The Pro-ivory bloc’s claim of a paucity of funds for conservation efforts appears to be not wholly unjustified. Data reveals a large amount of money goes into protecting elephants with only a little earmarked for the communities facing the worst consequences of human-animal conflict.
The Great Elephant Census (GEC) data shows a high concentration of elephants in Botswana. /GEC Graphics
A World Bank study shows that a total of 1.3 billion U.S. dollars was committed to combat illegal wildlife trade between 2010 and 2016. Nearly, 63 percent or 833 million U.S. dollars of the funds went to Africa, and 29 percent or 381 million U.S. dollars were provided to Asia.
“We need to use other income sources, such as tourism, to support conservation,” Knights added.
Fear among countries that have shut down the domestic ivory market
Policy gaps coupled with the pro-ivory bloc’s constant pressure to revive the ivory market are likely to boost the illegal trade of ivory once again.
For countries that have closed its domestic ivory market like, China and its regions Hong Kong and Taiwan, the UK, and the U.S., law enforcement agencies are already facing difficulties in checking luggage and containers for banned wildlife product parts.
Countries like Japan with a thriving domestic ivory market and the European Union’s reluctance to close its ivory market is promoting illegal trade, say wildlife experts.

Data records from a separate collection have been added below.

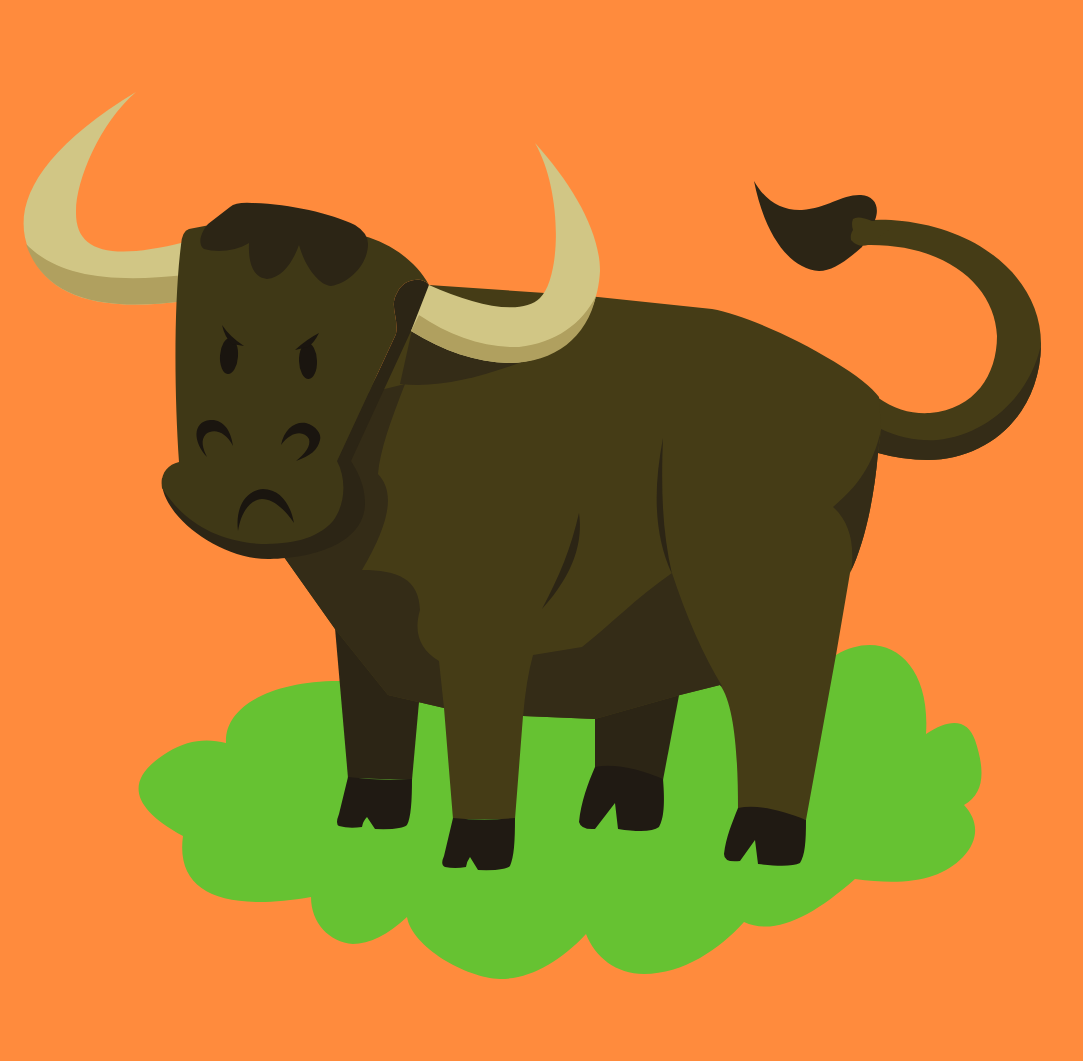
<!DOCTYPE html>
<html lang="en">
<head>
<meta charset="utf-8">
<title>Grumpy bull</title>
<style>
:root {
  --sky: #ff8b3d;
  --grass: #66c232;
  --hide: #453c16;
  --face: #3f3816;
  --shade: #342c17;
  --dark: #2c2515;
  --hoof: #201a13;
  --ink: #1a150f;
  --horn: #d1c685;
  --horn-shade: #b0a05f;
}
html, body { margin: 0; height: 100%; overflow: hidden; background: var(--sky); }
svg { display: block; width: 1083px; height: 1061px; }
.sky { fill: var(--sky); }
.grass { fill: var(--grass); }
.hide { fill: var(--hide); }
.face { fill: var(--face); }
.shade { fill: var(--shade); }
.dark { fill: var(--dark); }
.hoof { fill: var(--hoof); }
.ink { fill: var(--ink); }
.horn { fill: var(--horn); }
.horn-shade { fill: var(--horn-shade); }
</style>
</head>
<body>
<svg viewBox="0 0 1083 1061" role="img" aria-label="A frowning dark brown bull with long horns standing on a patch of grass">
  <defs>
    <path id="body-shape" d="M429 285L545 293L598 297L712 309C760 317 862 371 879 397L881 430L878 453C874 500 864 545 850 573L836 655L806 820L738 808C738 760 735 705 720 685L680 695L595 719L523 716L515 819L453 819L444 708L388 695L335 629L284 557L340 440Z"/>
    <clipPath id="body-clip"><use href="#body-shape"/></clipPath>
  </defs>

  <rect class="sky" width="1083" height="1061"/>

  <path id="grass" class="grass" d="M226 743C224 705 275 680 342 681L600 700L836 655C882 628 931 657 926 734C951 717 968 720 975 740C985 770 985 793 964 805C979 821 979 840 963 857C941 880 906 886 855 879C812 917 774 936 744 922C720 949 683 974 644 974C616 974 595 957 586 934C560 962 530 979 500 979C466 978 412 947 407 917C388 935 369 944 353 944C329 942 311 923 311 897C225 912 175 894 183 836C126 805 127 777 168 752C187 740 207 738 226 743Z"/>

  <g id="far-legs">
    <path class="dark" d="M335 628L400 670L419 702L412 780L348 778Z"/>
    <path class="hoof" d="M348 777Q380 781 412 779C412 800 411 818 407 825Q402 830 375 829L367 817Q363 821 362 827Q349 829 339 826Q335 824 339 814Z"/>
    <path class="dark" d="M595 712L680 690L663 780L595 768Z"/>
    <path class="hoof" d="M595 767C616 763 641 770 663 779C665 804 664 818 659 827Q650 834 618 829L615 803L595 829Q581 830 579 822C581 802 588 783 595 767Z"/>
  </g>

  <g id="tail">
    <path class="hide" d="M852 224C865 219 883 219 902 221C985 230 1042 283 1041 345C1040 415 988 460 928 460Q903 460 878 453L870 425L877 397C895 410 912 414 930 413C975 409 997 375 997 336C995 285 945 244 868 245Z"/>
    <path class="shade" d="M881 429C900 438 918 441 937 440C988 435 1030 395 1041 345C1040 415 988 460 928 460Q903 460 878 453Z"/>
    <path class="dark" d="M754 181C765 201 783 211 802 210C827 208 843 194 861 195C875 196 880 207 875 220L862 247C845 262 832 271 819 271C790 269 765 236 754 181Z"/>
    <path class="hide" d="M853 219Q858 215 872 221L902 221L868 245Q858 248 851 240Q850 234 853 230Q851 224 853 219Z"/>
  </g>

  <g id="body">
    <use href="#body-shape" class="hide"/>
    <g clip-path="url(#body-clip)">
      <path id="neck-shadow" class="shade" d="M405 384C391 420 380 450 378 474C392 489 395 514 362 570C398 570 419 579 420 610C413 634 421 650 439 661L444 708L400 720L270 560L340 400Z"/>
      <path id="belly-shadow" class="shade" d="M672 573Q694 640 722 686L680 697L595 721L523 717Q526 680 533 655L582 647C610 625 636 598 672 573Z"/>
      <path id="rump-shadow" class="shade" d="M881 430C873 465 858 486 833 507C850 522 855 545 851 573L870 570L890 440Z"/>
      <path id="horn-shadow" class="shade" d="M412 330L525 361C478 378 440 388 400 384Z"/>
    </g>
    <path class="dark" d="M663 438C653 490 654 535 672 574C662 530 661 488 663 438Z"/>
    <path class="dark" d="M579 513C583 540 575 573 542 609C560 575 571 548 579 513Z"/>
  </g>

  <g id="near-hooves">
    <path class="hoof" d="M453 818Q485 821 515 818C515 842 514 857 510 866Q505 871 478 870L470 857Q467 861 466 867Q455 869 445 867Q440 865 444 856Z"/>
    <path class="hoof" d="M738 808C759 804 783 811 806 820C806 842 805 855 800 863Q790 868 758 864L755 840L740 861Q724 863 724 854C726 837 732 823 738 808Z"/>
  </g>

  <g id="left-horn">
    <path class="horn" d="M136 92C40 150 10 205 29 250C47 295 95 313 185 301V242C110 261 75 252 76 211C76 180 100 123 136 92Z"/>
    <path class="horn-shade" d="M26 244C58 277 112 283 185 275V301C95 313 43 295 26 244Z"/>
  </g>

  <g id="head">
    <path class="dark" d="M429 285C424 277 404 277 397 293C389 306 399 318 396 334L337 461L300 540L162 478C158 512 217 560 270 559C315 558 364 543 365 504C365 488 360 475 351 461L411 331Z"/>
    <path class="face" d="M179 462C174 390 174 300 181 245Q182 231 189 229L215 224L364 236C390 243 416 261 429 285C424 277 404 277 397 293C389 306 399 318 396 334L337 461C347 480 345 505 333 521C316 540 290 544 261 544C215 541 183 521 162 488C160 474 167 465 179 462Z"/>
    <path id="forelock" class="dark" d="M208 224L230 207Q236 202 252 203C289 204 330 213 355 225Q368 233 368 244C368 264 350 283 331 286C319 285 305 267 299 245C293 262 282 278 267 279C253 278 248 262 249 243C237 251 217 253 204 249C197 244 201 232 208 224Z"/>
    <g id="eyes" class="ink">
      <ellipse cx="229" cy="356" rx="9" ry="18" transform="rotate(4 229 356)"/>
      <ellipse cx="308" cy="361" rx="9" ry="18" transform="rotate(-2 308 361)"/>
      <path d="M222 325Q230 337 244 346L232 344Q225 338 222 325Z"/>
      <path d="M319 333Q307 339 295 350L308 347Q314 343 319 333Z"/>
    </g>
    <g id="nostrils" class="ink">
      <path d="M207 457C193 442 192 422 210 420C223 419 231 430 233 446C226 432 214 428 206 434C200 440 203 449 207 457Z"/>
      <path d="M281 445C284 429 295 421 306 423C316 426 322 434 320 440C318 450 310 456 296 461C305 454 311 446 309 439C304 430 291 431 281 445Z"/>
    </g>
    <path id="mouth" class="ink" d="M238 531C235 507 246 490 263 489C281 489 291 506 294 523C283 507 272 499 262 499C249 500 241 513 238 531Z"/>
  </g>

  <g id="right-horn">
    <path class="horn" d="M535 143C573 185 600 232 600 271C597 325 562 362 509 363C476 362 443 351 411 331L429 285C475 306 522 316 540 298C561 278 563 192 535 143Z"/>
    <path class="horn-shade" d="M419 315C450 336 485 348 519 347C555 343 582 324 596 296C587 337 555 363 509 363C476 362 443 351 411 331Z"/>
  </g>
</svg>
</body>
</html>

The sale of another ivory stockpile will jeopardize efforts to save African elephants from poaching, they warned.
“The stakes are high under CITES, and robust debates are to be expected. Decisions taken in Colombo will have a real and immediate effect on the legislation, regulation, and operating practices across the globe for international trade in the species concerned,” said CITES Secretary-General, Ivonne Higuero.